Saved data entries:
------------------------------------------------

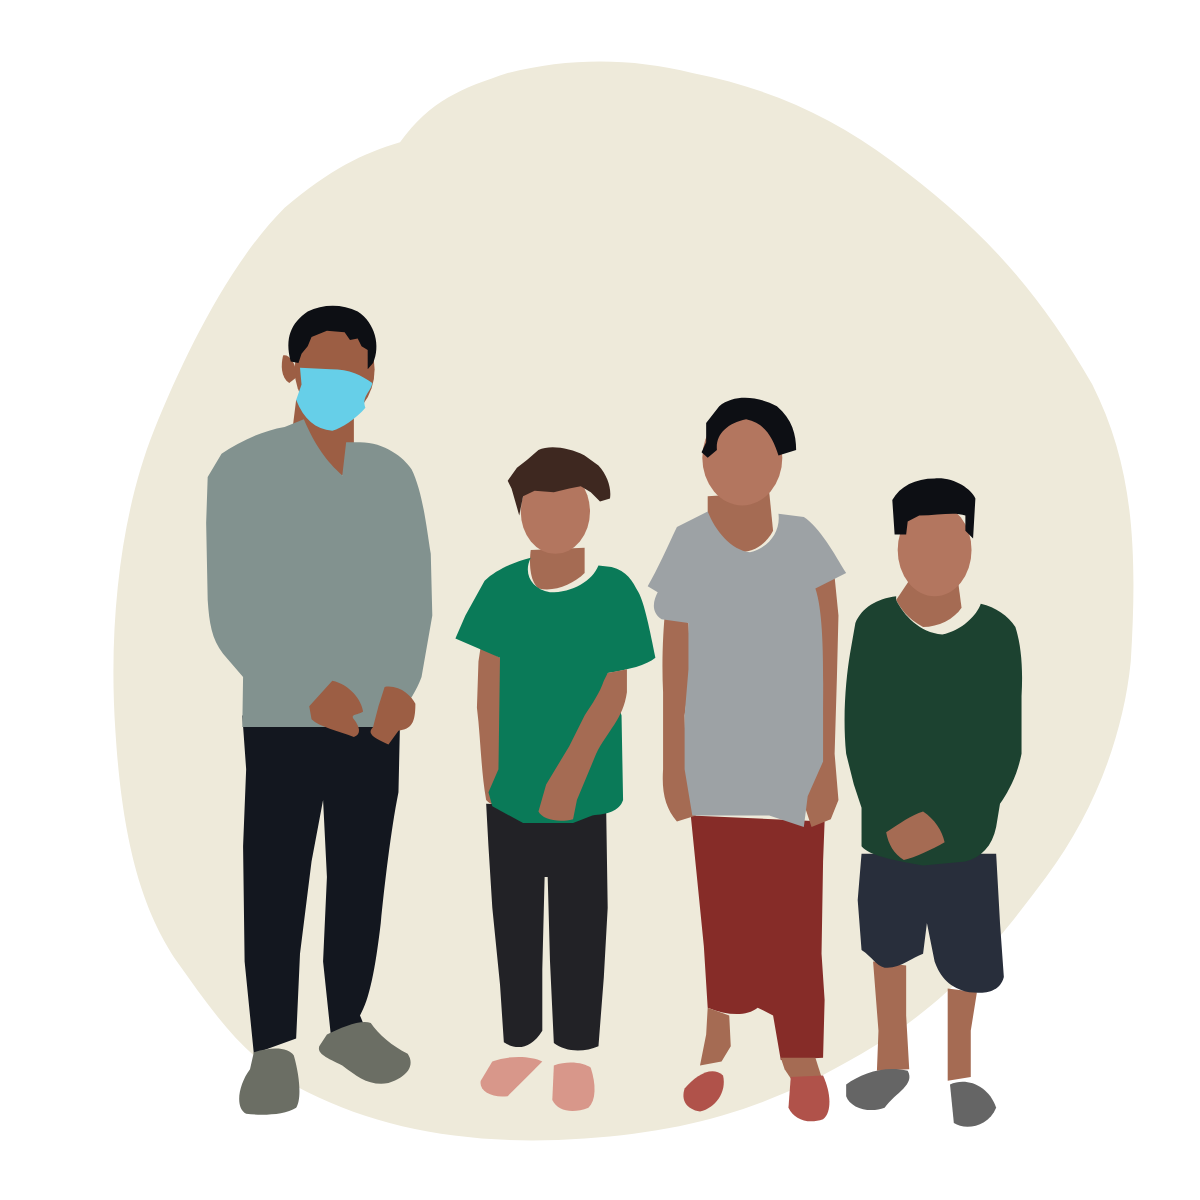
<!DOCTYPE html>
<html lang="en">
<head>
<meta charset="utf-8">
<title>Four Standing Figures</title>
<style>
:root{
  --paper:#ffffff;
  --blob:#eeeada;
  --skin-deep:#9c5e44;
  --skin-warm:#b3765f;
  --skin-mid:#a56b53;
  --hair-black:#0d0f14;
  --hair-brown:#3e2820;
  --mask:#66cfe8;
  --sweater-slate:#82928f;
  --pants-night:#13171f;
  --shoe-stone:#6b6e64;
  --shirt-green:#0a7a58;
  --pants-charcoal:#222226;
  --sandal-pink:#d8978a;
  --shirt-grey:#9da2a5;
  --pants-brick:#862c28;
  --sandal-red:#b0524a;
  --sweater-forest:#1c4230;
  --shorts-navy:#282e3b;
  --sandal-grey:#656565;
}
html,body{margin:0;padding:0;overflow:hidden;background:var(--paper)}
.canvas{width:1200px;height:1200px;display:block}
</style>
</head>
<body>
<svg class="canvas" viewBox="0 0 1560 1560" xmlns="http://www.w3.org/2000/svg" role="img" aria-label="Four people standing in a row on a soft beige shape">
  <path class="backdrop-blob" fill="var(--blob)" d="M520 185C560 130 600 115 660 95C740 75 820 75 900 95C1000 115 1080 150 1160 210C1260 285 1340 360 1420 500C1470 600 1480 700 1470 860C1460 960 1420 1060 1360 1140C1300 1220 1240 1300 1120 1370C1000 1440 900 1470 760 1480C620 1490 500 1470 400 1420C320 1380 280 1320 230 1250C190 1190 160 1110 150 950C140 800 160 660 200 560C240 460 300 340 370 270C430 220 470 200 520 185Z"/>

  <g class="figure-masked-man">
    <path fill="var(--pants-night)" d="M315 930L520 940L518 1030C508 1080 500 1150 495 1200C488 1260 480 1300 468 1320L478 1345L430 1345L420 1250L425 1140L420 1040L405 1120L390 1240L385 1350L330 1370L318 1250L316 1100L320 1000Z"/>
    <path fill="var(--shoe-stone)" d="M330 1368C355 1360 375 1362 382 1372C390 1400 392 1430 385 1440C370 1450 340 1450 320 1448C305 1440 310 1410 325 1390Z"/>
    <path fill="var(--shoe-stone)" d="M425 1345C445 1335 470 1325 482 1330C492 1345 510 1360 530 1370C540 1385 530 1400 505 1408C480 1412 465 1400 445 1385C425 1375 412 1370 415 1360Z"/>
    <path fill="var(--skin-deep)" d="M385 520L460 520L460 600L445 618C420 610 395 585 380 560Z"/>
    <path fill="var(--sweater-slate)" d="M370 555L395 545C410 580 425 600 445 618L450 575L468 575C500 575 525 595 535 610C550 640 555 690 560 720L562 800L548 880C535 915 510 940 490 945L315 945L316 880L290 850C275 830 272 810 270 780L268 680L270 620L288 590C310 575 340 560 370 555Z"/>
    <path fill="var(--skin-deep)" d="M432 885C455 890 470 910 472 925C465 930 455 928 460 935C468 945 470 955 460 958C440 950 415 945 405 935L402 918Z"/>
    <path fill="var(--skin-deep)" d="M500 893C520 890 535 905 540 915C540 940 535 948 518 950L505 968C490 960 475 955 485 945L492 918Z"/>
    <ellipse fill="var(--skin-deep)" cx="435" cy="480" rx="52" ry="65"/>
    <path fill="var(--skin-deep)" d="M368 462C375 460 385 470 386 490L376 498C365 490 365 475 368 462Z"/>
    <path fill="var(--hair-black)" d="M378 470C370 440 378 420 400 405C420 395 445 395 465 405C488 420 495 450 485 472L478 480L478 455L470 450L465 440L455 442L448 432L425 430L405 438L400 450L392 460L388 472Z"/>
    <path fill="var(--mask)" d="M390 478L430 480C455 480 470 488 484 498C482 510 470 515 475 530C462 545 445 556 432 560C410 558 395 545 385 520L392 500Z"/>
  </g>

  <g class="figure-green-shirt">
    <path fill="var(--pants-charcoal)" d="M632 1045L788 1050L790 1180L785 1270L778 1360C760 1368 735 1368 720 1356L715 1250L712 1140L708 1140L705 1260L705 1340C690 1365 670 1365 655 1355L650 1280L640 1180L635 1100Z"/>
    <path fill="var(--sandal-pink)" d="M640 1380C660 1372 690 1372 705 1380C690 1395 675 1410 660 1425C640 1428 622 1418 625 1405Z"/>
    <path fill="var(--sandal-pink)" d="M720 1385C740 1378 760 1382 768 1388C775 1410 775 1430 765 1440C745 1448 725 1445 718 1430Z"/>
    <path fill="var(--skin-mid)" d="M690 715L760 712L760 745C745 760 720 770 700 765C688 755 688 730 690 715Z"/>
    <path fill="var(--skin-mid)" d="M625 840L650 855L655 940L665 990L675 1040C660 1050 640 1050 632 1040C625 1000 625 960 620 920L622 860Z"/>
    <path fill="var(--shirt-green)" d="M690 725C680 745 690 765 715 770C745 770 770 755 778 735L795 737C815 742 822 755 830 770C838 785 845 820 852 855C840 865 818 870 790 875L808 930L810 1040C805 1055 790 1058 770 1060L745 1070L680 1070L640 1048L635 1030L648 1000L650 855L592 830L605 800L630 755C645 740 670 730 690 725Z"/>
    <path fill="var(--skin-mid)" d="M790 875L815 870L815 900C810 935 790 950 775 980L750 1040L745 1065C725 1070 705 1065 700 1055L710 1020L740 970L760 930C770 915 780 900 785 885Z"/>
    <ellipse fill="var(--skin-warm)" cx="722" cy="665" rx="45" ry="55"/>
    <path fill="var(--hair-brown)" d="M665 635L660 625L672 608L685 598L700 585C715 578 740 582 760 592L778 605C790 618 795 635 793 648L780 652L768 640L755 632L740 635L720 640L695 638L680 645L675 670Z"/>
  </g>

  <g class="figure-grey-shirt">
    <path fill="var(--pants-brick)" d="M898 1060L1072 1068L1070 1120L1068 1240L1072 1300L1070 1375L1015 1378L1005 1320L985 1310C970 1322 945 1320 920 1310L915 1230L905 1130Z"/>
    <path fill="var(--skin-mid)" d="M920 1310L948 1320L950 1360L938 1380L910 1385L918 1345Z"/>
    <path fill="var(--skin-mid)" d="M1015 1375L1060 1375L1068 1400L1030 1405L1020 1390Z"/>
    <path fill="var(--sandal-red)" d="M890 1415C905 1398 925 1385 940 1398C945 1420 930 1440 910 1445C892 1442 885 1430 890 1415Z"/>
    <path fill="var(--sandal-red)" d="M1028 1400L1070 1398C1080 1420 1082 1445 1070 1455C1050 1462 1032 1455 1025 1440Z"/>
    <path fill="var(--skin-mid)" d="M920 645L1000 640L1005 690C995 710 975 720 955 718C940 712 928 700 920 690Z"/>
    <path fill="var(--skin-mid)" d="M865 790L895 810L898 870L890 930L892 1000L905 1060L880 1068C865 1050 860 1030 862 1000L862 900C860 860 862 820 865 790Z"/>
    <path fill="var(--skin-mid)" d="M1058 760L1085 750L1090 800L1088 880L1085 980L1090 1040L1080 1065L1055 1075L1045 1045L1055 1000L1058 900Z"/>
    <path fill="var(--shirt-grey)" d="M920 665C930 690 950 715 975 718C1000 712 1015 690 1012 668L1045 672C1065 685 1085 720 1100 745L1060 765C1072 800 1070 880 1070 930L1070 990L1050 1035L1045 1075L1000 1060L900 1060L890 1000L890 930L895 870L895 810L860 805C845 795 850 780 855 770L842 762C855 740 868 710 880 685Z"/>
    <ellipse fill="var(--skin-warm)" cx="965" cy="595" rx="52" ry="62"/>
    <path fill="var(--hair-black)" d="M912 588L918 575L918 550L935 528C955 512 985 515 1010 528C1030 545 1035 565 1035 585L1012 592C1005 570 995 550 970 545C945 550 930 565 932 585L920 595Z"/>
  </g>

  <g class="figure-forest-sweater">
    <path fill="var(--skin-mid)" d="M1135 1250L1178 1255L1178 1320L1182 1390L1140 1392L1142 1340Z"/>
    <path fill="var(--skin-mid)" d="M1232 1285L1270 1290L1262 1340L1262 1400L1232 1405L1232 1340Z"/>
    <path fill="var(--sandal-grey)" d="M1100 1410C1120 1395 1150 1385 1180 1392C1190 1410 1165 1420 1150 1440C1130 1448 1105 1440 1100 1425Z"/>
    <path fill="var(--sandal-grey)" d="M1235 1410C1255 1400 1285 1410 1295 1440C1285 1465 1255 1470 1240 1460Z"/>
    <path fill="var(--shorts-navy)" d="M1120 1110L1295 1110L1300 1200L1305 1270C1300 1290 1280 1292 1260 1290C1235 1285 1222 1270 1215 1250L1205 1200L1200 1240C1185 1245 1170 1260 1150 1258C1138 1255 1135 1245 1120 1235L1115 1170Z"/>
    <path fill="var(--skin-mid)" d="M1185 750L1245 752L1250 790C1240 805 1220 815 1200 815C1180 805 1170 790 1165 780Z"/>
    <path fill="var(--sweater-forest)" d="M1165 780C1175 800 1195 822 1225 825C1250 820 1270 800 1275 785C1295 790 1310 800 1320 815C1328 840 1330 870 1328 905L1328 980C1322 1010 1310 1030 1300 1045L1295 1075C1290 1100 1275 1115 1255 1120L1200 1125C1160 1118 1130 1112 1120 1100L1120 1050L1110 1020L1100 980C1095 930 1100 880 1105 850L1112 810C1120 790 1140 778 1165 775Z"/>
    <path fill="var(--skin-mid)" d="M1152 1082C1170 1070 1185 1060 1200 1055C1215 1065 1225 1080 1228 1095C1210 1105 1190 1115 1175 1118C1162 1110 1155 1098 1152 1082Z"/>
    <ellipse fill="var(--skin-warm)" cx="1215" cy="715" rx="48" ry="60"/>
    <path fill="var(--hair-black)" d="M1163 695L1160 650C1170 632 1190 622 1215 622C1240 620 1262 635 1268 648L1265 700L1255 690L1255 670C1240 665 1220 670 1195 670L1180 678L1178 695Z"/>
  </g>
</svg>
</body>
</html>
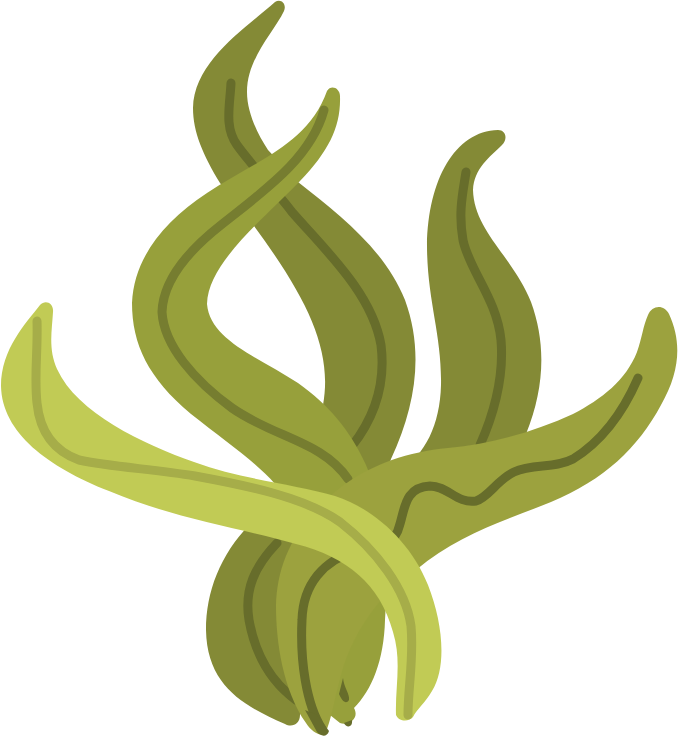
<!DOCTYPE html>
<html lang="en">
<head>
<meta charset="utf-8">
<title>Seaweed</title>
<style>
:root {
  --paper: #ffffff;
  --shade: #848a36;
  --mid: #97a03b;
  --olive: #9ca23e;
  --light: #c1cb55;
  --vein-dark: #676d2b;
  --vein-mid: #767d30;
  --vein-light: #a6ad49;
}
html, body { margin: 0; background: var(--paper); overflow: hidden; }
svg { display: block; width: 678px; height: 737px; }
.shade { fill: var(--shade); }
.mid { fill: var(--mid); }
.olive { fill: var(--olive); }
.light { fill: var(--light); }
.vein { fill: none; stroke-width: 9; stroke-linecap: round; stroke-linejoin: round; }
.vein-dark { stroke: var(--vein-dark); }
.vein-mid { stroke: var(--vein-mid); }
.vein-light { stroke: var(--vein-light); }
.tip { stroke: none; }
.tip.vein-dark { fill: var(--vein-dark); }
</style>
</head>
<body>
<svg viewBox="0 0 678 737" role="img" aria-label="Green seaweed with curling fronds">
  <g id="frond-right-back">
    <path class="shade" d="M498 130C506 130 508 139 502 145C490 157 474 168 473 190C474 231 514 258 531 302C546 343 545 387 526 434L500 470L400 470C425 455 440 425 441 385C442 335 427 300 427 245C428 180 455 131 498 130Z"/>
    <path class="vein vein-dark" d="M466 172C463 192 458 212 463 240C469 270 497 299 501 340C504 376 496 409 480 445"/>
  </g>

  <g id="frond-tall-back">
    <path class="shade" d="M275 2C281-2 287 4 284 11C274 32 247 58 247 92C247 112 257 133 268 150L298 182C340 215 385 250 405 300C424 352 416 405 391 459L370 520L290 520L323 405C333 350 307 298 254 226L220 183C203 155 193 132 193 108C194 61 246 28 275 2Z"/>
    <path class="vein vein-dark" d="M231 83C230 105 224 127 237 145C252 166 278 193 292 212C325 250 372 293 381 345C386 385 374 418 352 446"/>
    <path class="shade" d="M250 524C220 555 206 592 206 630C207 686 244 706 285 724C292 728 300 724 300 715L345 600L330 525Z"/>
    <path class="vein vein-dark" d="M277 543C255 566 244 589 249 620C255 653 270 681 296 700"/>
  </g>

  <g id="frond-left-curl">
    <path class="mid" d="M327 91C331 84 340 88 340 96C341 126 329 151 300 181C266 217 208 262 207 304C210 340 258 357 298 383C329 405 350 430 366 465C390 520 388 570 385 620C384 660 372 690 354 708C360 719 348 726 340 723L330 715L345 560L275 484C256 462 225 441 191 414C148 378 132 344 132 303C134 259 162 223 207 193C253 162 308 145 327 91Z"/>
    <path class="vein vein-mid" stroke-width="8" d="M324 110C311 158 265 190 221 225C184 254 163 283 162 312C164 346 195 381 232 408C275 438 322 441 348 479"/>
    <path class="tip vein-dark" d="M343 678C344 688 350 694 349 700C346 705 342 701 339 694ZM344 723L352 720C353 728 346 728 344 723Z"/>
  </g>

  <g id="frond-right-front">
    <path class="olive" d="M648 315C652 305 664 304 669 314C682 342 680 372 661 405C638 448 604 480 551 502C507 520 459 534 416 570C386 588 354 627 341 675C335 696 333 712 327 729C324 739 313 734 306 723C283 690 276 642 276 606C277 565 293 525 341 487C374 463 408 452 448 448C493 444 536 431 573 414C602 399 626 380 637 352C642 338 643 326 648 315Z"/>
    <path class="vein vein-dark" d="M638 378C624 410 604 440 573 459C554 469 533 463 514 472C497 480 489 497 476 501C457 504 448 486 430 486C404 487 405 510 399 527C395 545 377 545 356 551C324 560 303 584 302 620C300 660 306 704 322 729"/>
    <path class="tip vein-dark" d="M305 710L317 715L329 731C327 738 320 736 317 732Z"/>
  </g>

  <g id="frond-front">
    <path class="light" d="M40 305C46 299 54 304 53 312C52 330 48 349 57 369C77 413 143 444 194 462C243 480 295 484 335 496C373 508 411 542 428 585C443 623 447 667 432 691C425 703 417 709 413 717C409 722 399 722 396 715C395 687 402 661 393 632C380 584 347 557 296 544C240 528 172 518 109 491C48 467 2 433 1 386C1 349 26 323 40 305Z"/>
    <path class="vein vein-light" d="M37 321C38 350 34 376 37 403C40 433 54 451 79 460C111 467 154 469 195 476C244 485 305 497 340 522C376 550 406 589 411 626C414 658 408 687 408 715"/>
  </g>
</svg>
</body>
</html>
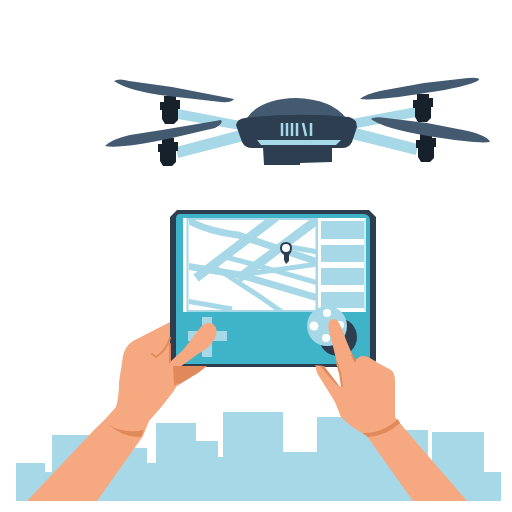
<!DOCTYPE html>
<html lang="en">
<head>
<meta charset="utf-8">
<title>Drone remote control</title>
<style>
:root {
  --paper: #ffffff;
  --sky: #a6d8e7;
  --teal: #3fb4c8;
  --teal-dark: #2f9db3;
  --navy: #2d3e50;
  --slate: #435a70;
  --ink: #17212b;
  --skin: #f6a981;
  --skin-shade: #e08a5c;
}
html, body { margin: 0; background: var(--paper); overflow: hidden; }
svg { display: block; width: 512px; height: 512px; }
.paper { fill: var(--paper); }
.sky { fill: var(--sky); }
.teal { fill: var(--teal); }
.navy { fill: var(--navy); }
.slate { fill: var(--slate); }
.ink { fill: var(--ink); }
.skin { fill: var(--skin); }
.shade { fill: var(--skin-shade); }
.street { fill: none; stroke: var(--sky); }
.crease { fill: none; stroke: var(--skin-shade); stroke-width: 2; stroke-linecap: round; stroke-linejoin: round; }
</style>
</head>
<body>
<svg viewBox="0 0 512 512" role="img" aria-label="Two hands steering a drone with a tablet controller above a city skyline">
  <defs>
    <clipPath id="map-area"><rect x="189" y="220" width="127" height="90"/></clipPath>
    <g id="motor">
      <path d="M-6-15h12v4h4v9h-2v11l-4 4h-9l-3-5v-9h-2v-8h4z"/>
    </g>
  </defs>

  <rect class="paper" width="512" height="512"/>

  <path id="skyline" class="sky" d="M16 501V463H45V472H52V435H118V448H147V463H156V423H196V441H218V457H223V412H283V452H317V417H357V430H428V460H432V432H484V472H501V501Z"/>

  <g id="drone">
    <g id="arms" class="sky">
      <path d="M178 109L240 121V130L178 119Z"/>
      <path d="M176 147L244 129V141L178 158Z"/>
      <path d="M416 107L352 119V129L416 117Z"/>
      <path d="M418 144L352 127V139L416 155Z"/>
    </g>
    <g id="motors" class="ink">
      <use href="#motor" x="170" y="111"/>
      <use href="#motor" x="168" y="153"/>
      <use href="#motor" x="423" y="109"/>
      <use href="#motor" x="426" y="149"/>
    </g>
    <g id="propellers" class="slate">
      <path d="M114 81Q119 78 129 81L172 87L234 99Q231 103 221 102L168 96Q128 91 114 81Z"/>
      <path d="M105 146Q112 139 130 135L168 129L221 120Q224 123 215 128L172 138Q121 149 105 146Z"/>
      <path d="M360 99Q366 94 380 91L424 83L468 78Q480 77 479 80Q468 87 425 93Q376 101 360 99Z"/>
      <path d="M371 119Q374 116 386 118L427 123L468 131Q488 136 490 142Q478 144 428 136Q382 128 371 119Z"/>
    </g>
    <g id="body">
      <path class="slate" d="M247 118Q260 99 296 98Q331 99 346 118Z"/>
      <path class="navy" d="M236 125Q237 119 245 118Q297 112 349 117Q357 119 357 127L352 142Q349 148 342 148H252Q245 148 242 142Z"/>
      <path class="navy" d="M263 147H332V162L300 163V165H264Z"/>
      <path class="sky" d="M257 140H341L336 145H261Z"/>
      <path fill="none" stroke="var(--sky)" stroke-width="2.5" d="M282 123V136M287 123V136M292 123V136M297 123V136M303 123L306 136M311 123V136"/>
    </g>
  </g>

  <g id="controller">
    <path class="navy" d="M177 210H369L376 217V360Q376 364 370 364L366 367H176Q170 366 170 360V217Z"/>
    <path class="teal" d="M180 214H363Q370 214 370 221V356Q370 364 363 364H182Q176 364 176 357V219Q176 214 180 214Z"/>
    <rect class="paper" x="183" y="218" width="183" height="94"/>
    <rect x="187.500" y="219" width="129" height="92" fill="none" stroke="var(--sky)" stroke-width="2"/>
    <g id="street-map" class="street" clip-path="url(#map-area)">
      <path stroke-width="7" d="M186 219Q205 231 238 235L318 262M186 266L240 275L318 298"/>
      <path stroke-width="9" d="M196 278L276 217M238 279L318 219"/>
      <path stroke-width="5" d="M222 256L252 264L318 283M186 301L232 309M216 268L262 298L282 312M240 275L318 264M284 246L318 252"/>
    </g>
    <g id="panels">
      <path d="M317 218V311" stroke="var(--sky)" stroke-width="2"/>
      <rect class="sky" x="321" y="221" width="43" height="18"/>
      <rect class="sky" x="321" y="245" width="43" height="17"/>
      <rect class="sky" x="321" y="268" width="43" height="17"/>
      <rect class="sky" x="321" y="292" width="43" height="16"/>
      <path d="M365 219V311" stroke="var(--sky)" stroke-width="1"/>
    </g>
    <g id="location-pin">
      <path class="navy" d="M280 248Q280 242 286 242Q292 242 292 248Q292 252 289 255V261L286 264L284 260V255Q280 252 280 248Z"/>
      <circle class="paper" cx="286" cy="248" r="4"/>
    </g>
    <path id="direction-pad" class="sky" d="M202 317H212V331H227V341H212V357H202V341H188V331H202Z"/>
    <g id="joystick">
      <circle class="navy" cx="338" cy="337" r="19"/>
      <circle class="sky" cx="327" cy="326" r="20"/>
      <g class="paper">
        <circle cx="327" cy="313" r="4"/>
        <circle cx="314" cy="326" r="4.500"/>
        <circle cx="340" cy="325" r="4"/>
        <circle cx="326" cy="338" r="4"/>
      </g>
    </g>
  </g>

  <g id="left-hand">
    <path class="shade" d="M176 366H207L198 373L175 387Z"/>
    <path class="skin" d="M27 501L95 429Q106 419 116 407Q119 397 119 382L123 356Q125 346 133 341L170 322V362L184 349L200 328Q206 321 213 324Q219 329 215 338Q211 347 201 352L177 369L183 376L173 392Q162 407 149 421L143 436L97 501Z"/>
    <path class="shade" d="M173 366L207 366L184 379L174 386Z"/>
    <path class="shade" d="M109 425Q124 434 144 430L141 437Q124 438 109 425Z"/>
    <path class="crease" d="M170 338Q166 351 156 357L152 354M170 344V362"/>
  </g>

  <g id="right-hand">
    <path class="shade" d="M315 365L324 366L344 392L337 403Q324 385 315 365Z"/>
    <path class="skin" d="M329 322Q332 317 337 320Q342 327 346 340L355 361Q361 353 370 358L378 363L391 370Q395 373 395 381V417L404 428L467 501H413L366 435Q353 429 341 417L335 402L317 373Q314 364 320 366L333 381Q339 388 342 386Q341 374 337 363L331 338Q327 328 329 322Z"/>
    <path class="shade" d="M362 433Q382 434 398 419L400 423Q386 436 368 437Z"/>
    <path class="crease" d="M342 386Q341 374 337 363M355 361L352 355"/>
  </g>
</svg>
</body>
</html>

------------------------------------------------

Reproduce only the lines from the beginning of the data through the line that contains "--shoe-stone:#6b6e64;", both included, and please drop the pictures.

Result for this task:
<!DOCTYPE html>
<html lang="en">
<head>
<meta charset="utf-8">
<title>Four Standing Figures</title>
<style>
:root{
  --paper:#ffffff;
  --blob:#eeeada;
  --skin-deep:#9c5e44;
  --skin-warm:#b3765f;
  --skin-mid:#a56b53;
  --hair-black:#0d0f14;
  --hair-brown:#3e2820;
  --mask:#66cfe8;
  --sweater-slate:#82928f;
  --pants-night:#13171f;
  --shoe-stone:#6b6e64;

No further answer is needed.